What is being asked:
Return all lines from the listing below that include the word "white".

==============================

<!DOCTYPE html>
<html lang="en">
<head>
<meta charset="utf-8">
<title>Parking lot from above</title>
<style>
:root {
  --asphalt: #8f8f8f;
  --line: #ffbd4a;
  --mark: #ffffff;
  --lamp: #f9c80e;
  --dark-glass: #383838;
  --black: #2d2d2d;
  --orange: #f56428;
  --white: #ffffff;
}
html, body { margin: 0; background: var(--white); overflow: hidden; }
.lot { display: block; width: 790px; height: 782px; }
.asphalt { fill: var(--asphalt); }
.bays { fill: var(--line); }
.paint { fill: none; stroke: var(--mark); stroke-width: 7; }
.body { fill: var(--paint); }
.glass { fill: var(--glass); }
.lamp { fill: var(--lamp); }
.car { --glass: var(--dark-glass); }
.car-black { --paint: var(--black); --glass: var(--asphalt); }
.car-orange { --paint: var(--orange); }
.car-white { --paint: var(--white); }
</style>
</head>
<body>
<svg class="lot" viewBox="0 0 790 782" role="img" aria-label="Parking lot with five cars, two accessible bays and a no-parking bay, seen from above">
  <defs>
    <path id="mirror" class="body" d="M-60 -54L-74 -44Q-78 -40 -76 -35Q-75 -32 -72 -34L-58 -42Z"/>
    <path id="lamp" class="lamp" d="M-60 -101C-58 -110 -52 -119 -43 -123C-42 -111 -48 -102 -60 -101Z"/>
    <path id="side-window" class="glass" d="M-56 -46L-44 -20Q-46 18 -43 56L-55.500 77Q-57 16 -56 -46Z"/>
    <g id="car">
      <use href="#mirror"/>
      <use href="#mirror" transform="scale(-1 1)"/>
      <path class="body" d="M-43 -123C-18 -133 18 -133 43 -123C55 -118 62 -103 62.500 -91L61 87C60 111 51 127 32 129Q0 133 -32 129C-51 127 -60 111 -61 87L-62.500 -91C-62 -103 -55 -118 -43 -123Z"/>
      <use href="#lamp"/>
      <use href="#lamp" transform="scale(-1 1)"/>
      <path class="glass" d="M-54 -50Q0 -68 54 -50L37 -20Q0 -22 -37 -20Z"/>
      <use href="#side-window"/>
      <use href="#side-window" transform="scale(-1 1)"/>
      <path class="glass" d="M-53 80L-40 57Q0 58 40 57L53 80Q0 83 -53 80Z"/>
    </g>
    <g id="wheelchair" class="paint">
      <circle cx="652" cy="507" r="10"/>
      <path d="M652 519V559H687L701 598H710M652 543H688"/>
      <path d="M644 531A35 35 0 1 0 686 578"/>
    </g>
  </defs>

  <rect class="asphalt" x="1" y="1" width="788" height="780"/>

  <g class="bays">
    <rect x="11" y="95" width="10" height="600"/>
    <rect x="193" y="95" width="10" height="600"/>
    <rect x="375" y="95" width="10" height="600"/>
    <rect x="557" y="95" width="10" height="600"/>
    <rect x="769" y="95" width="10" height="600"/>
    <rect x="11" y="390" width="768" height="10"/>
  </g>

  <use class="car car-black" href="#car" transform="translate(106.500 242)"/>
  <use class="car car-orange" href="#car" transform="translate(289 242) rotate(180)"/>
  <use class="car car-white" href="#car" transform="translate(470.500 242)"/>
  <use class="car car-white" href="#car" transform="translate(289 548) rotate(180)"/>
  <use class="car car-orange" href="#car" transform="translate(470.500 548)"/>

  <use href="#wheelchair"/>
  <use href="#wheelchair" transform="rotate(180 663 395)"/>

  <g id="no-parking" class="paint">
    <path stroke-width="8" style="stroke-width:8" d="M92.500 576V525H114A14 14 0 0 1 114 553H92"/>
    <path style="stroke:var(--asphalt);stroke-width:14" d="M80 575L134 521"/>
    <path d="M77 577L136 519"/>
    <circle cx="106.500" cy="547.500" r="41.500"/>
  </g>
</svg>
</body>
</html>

==============================

Response to the task:
  --white: #ffffff;
html, body { margin: 0; background: var(--white); overflow: hidden; }
.car-white { --paint: var(--white); }
  <use class="car car-white" href="#car" transform="translate(470.500 242)"/>
  <use class="car car-white" href="#car" transform="translate(289 548) rotate(180)"/>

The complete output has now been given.